◆ Activity
Filter the entries beneath this task, copying only the lines that hold the word "width".

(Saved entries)
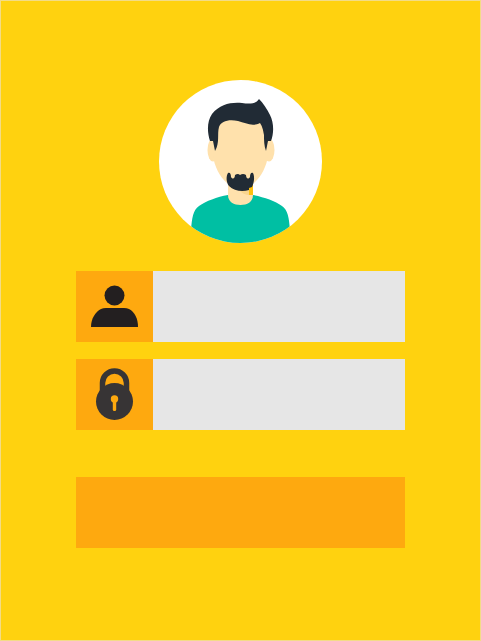
<!DOCTYPE html>
<html lang="en">
<head>
<meta charset="utf-8">
<title>Login screen</title>
<style>
:root {
  --yellow: #ffd20f;
  --edge: #f3dc86;
  --orange: #fea90f;
  --field: #e6e6e6;
  --person: #231f20;
  --lock: #373435;
  --hair: #212b35;
  --skin: #ffe1ac;
  --shirt: #00bfa3;
}
* { box-sizing: border-box; margin: 0; padding: 0; }
html, body { width: 481px; height: 641px; overflow: hidden; }
.login {
  position: relative;
  width: 481px;
  height: 641px;
  background: var(--yellow);
  border: 1px solid var(--edge);
}
.avatar { position: absolute; left: 158px; top: 79px; width: 163px; height: 163px; display: block; }
.field {
  position: absolute;
  left: 75px;
  width: 329px;
  height: 71px;
  display: flex;
  background: var(--field);
}
.username { top: 270px; }
.password { top: 358px; }
.field-icon { width: 77px; height: 71px; background: var(--orange); }
.field-icon svg { display: block; }
.submit {
  position: absolute;
  left: 75px;
  top: 476px;
  width: 329px;
  height: 71px;
  background: var(--orange);
}
</style>
</head>
<body>
<main class="login">
  <svg class="avatar" viewBox="159 80 163 163" role="img" aria-label="Avatar of a man with dark hair and a goatee">
    <defs>
      <clipPath id="avatar-disc"><circle cx="240.5" cy="161.5" r="81.5"/></clipPath>
    </defs>
    <circle cx="240.5" cy="161.5" r="81.5" fill="#fff"/>
    <g clip-path="url(#avatar-disc)">
      <path class="shirt" fill="var(--shirt)" d="M191 230C192 218 193 210 199 206C206 201 217 197 228 195H253C264 197 275 201 282 206C288 210 289 218 290 230V245H191Z"/>
      <path class="neck" fill="var(--skin)" d="M228 182H253V195C253 202 247 205 240.500 205C234 205 228 202 228 195Z"/>
      <path class="neck-shade" fill="#fdc00f" d="M246 190L253 184V195L249 195Z"/>
      <path class="neck-shade-soft" fill="#f9d58e" d="M240 191L249 189V195Q244 195 240 191Z"/>
      <ellipse class="ear" cx="213" cy="150" rx="5.500" ry="11.500" fill="var(--skin)"/>
      <ellipse class="ear" cx="269" cy="150" rx="5.500" ry="11.500" fill="var(--skin)"/>
      <path class="face" fill="var(--skin)" d="M213 132Q214 117 240 117Q267 117 268 132V155C267 166 261 177 254 183C246 190 235 190 227 183C220 177 214 166 213 155Z"/>
      <path class="hair" fill="var(--hair)" d="M210 141C207 132 207 121 212 114C220 104 231 102 242 103C250 104 256 104 259 99C263 103 267 109 270 115C274 123 274 133 271 141H268L266 151C264 146 264 140 264 135C263 129 262 126 260 123C252 127 246 123 238 121C229 119 221 121 219 127C217 134 220 143 215 151L213 141Z"/>
      <path class="goatee" fill="var(--hair)" d="M228 173C230 172 231 174 231 177C233 180 235 178 235 175Q238 173 240 175Q243 173 246 175C246 178 248 180 250 177C250 174 251 172 253 173C255 177 254 183 252 187L249 188V190C242 192 234 191 229 186C226 182 226 176 228 173Z"/>
    </g>
  </svg>

  <section class="field username" aria-label="Username">
    <div class="field-icon">
      <svg width="77" height="71" viewBox="0 0 77 71" aria-hidden="true" fill="var(--person)">
        <circle cx="38.500" cy="24.500" r="10"/>
        <path d="M15 56C15 48 19 41 25 38Q27 37 30 37H48Q51 37 53 38C59 41 62 48 62 56Z"/>
      </svg>
    </div>
  </section>

  <section class="field password" aria-label="Password">
    <div class="field-icon">
      <svg width="77" height="71" viewBox="0 0 77 71" aria-hidden="true">
        <path d="M26.500 36V24A12 12 0 0 1 50.500 24V36" fill="none" stroke="var(--lock)" stroke-width="5.500"/>
        <circle cx="38.500" cy="42.500" r="18.500" fill="var(--lock)"/>
        <g fill="var(--orange)">
          <circle cx="38.500" cy="40" r="3.700"/>
          <rect x="36.800" y="41" width="3.400" height="11" rx="1.500"/>
        </g>
      </svg>
    </div>
  </section>

  <div class="submit"></div>
</main>
</body>
</html>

◆ Exercise result
html, body { width: 481px; height: 641px; overflow: hidden; }
  width: 481px;
.avatar { position: absolute; left: 158px; top: 79px; width: 163px; height: 163px; display: block; }
  width: 329px;
.field-icon { width: 77px; height: 71px; background: var(--orange); }
  width: 329px;
      <svg width="77" height="71" viewBox="0 0 77 71" aria-hidden="true" fill="var(--person)">
      <svg width="77" height="71" viewBox="0 0 77 71" aria-hidden="true">
        <path d="M26.500 36V24A12 12 0 0 1 50.500 24V36" fill="none" stroke="var(--lock)" stroke-width="5.500"/>
          <rect x="36.800" y="41" width="3.400" height="11" rx="1.500"/>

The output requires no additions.